Agencies protecting civilian networks and infrastructure aren't "currently organized to act collectively/collaboratively, tasked, or resourced, or provided with legal authority adequate to succeed in their missions,” a draft of the executive order said.
“[M]aking it clear that the head of the agency is responsible for the systems and the data is helpful,” Rep. Jim Langevin, D-R.I., and head of the House Cybersecurity Caucus, said.
"One of the things I was really upset about with the OPM breach is the director or the agency clearly didn’t understand the value of the data they were charged with protecting," he added, referring to a massive intrusion into the Office of Personnel Management background checks that exposed the personal information of about 22 million people.
Langevin warned that agencies will need to be given resources to protect their data.
Under Barack Obama, a handful of lawmakers introduced legislation intended to promote IT modernization, including the Modernizing Government Technology Act. The MGT Act proposed that each agency create a working capital fund for modernization and that the General Services Administration operate a broader fund that agencies could apply to for additional support.
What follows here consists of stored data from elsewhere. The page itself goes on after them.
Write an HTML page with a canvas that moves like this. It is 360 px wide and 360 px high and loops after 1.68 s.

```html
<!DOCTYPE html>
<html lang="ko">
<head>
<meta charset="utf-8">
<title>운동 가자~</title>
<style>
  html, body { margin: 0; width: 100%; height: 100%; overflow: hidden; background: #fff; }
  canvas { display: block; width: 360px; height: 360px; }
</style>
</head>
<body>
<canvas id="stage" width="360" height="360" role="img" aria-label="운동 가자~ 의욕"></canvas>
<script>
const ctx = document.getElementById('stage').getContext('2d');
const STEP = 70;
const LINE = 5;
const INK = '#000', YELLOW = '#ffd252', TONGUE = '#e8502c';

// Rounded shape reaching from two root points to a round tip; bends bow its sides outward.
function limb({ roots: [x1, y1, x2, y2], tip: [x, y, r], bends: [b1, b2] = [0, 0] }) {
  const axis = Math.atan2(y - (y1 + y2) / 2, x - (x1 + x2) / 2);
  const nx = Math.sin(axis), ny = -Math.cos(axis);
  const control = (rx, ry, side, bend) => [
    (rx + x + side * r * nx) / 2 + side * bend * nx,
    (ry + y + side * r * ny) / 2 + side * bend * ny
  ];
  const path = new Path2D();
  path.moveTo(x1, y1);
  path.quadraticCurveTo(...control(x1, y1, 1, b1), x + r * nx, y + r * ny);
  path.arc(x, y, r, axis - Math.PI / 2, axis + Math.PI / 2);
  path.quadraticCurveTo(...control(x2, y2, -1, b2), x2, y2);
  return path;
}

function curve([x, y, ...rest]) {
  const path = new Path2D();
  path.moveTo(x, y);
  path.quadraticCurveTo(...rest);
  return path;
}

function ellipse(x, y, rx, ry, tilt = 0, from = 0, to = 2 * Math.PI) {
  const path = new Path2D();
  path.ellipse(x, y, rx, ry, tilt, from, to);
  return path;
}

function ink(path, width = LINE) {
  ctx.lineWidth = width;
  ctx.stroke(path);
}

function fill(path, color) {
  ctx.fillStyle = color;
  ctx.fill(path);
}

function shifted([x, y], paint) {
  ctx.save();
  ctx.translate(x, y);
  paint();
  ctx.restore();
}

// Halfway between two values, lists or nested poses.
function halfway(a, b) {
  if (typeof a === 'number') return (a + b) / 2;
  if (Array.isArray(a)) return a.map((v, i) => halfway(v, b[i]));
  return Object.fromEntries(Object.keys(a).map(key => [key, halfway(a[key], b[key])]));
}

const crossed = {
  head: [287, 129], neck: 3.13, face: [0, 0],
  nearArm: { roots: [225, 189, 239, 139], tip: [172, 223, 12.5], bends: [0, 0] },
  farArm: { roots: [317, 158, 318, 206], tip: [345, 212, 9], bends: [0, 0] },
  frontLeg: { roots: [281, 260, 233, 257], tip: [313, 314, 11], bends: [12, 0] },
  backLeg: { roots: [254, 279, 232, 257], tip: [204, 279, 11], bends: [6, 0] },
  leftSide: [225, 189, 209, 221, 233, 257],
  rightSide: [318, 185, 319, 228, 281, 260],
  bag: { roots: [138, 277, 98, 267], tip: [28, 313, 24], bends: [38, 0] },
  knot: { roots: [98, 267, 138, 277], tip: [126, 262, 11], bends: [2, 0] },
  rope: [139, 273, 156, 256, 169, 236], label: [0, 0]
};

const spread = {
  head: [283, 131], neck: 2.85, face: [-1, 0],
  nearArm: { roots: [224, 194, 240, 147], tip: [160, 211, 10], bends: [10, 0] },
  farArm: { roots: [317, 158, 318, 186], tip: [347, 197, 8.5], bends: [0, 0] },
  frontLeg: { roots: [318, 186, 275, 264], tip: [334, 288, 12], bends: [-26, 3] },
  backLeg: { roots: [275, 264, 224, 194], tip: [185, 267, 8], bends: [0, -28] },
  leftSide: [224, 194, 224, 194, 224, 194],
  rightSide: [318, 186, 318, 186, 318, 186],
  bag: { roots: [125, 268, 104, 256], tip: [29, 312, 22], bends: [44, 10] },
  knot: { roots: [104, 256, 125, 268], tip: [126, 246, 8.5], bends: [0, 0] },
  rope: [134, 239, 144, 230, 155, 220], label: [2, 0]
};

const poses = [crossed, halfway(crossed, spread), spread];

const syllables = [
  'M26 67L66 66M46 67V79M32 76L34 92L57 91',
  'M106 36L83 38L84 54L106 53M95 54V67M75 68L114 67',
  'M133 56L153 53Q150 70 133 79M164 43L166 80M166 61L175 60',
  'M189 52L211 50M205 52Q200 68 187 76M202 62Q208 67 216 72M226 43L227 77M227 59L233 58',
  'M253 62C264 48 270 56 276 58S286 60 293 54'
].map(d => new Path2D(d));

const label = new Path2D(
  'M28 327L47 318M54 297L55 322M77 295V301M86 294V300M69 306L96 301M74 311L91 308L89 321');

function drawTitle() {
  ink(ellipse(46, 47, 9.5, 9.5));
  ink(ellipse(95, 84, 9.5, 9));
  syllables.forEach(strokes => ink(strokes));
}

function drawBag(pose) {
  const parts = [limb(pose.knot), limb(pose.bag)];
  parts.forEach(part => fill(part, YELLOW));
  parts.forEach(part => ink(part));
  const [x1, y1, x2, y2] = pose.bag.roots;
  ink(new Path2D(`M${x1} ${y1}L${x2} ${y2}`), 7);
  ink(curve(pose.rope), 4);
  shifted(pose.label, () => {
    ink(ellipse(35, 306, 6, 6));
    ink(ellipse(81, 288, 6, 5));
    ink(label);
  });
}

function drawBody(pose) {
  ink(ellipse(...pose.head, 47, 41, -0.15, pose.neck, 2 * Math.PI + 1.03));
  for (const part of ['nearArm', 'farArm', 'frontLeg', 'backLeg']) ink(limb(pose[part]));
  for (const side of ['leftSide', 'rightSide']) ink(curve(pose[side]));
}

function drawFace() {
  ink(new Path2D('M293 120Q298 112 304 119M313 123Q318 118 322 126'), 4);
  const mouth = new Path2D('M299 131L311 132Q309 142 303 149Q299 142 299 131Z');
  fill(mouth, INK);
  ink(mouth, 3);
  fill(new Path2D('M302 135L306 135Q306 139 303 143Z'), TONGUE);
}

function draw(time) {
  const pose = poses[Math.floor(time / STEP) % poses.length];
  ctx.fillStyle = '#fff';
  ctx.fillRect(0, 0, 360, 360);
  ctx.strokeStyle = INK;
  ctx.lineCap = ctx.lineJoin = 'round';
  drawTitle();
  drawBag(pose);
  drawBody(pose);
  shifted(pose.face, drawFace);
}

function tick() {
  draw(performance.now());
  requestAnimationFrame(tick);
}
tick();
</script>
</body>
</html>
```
The bill passed the House, but after the Congressional Budget Office estimated the cost at $9 billion, it didn’t get traction in the Senate.
Broad IT modernization “won’t be satisfied with a reshuffling of organizational charts,” Rep. Gerry Connolly, D-Va., said in a statement emailed to Nextgov. He said he hoped the new administration would be willing to invest in cybersecurity and IT upgrades by “leveraging savings,” as the MGT Act intended.
Trump noted during his meeting with Giuliani that agencies need to work with the private sector, which is “way ahead of government” in cybersecurity capability, to make sure owners and operators “have the support they need from the federal government to defend against cyber threats.”
Despite the fact that the Democratic National Committee spent “hundreds and hundreds of millions of dollars more money than we did,” they were hacked “terribly successfully,” Trump said during the meeting. “And the Republican National Committee was not hacked. Meaning it was hacked, but they failed. It was reported, I believe, by Reince [Priebus] and other people that it was hacked, but we had a very strong defense system against hacking.”
Giuliani noted that the private sector is “wide open to hacking, and sometimes by hacking the private sector, you get into government. So we can't do this separately.”
Joseph Marks contributed reporting.